Why are we so easily put off in our prayers?

Why so ill prepared for the long distance course with God, left gasping for air after a few hurried petitions? How is it that discouragement sets in so quickly? We storm heaven's gates, but heaven rarely yields according to our plan. What we feel as God's resistance sends us into retreat, questioning, maybe even sulking.

Jesus once told his disciples a story, a story aimed at urging them to pray and never give up (Luke 18:1-8). He knew that they, and we, would need that kind of encouragement. We are prone quit crying out when everything around us tells us we're wasting our time.

Forrest and Leon

You probably remember the fictional character Forrest Gump, the lead role in the 1994 film by the same name. By the mysterious providence of God (my take on the story) Forrest Gump became a kick returner for the University of Alabama football team. A teammate would catch the kick, hand the ball to Forrest, and shout the familiar "Run, Forrest, Run."

And run he did. He not only ran to the end zone, he ran through the end zone and out of the stadium. Eventually the marching band made a large sign: "Stop Forrest." He didn't know when to stop; left to himself he'd just keep running.

Contrast the real life football player Leon Lett, a defensive lineman for the Dallas Cowboys in Super bowl XXVII. Lett recovered a fumble and made a long run down field, seemingly home-free and certain to score. But before getting to the end zone he started to 'hot-dog,' holding the ball aloft in an early celebration. That's when the Bill's Don Beebe came from behind and knocked the ball from his hands.

No touchdown for Leon. He should have run a bit harder for just a bit longer.          

Keep Praying

As Jesus entered Jericho and blind beggar by the name of Bartimaeus began to cry out to him, calling him "Son of David," pleading for mercy. His repeated shouting bothered the people around him. He was making a scene. It was annoying, embarrassing. They rebuked him. They told him to shut up.

Bartimaeus responded to their rebuke by crying out all the more. More urgency. Louder. This man would not be easily put off. With Jesus so close, with the possibility of sight a shout away, he simply didn't know when to stop. He would not stop or be silenced.

What about you?

Where do you need the mercy of God in your life right now? Has something or someone silenced your prayers? Maybe you're begging mercy for someone you love - but they aren't changing. Nothing is changing. And so you've grown quiet, less expectant. Or maybe the noise around you is so thick you don't have any confidence that your voice is heard. What good does it do to keep calling out when your prayers evaporate in the crush of sound and busyness that surrounds you?

Learn from a blind beggar. Be stubborn in your prayers. Do not be easily silenced or discouraged. Call out all the more. The one to whom you call has more for you than you know right now.     

So keep praying.

Prayer: Grant us grace, O God, to be bold in our prayers, calling to you all the more when so many things around us tell us to quit.
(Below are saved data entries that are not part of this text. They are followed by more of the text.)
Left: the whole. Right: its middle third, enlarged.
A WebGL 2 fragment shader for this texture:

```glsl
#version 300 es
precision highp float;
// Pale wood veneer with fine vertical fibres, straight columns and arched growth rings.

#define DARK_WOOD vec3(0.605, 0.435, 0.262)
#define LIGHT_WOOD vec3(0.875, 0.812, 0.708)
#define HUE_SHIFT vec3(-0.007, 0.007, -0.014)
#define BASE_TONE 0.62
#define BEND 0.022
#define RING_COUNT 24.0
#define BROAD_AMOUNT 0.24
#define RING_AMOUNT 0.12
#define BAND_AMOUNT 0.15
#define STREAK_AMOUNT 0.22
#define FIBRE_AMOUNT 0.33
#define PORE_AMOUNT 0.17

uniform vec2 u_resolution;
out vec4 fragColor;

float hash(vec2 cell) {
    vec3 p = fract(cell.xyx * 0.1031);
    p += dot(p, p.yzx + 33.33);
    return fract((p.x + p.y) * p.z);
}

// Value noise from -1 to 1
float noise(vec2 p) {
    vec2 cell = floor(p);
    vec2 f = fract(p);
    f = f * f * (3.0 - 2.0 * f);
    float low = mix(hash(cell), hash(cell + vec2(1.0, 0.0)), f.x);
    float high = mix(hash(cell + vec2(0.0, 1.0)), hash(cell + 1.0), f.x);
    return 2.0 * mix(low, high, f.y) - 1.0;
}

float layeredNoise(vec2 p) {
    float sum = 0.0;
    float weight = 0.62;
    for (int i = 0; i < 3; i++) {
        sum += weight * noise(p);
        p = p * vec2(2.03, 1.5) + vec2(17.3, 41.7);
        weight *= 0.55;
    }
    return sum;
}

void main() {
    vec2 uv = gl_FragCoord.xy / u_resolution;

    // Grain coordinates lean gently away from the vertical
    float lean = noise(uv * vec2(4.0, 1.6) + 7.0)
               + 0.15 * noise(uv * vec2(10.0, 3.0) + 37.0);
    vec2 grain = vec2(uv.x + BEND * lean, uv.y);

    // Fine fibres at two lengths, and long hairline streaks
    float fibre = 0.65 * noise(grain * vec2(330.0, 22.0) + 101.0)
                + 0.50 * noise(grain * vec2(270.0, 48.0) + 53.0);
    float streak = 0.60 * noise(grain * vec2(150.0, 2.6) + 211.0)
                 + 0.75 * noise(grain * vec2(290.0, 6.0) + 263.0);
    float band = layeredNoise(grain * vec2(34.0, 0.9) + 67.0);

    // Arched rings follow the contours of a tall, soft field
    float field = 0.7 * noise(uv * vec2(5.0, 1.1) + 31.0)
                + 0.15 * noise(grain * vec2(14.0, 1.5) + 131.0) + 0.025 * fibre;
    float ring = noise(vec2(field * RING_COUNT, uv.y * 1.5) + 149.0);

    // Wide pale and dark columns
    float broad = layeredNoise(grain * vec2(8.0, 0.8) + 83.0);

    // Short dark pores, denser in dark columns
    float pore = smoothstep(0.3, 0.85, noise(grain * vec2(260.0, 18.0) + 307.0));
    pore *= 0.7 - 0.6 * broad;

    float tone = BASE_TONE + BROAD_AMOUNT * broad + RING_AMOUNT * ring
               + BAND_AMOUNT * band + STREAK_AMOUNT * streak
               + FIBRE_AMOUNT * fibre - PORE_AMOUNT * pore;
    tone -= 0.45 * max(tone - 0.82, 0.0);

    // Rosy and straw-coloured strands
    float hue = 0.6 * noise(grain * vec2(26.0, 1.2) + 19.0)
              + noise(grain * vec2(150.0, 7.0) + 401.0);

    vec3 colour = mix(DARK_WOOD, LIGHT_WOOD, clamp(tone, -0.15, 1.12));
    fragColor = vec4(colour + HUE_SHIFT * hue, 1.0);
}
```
Our need is great, and so is your power, so we look to you as our hope and help. This very day we call to you again, all the more, through Jesus our Lord. Amen. 

Mark H. Crumpler
Pastor for Worship and Formation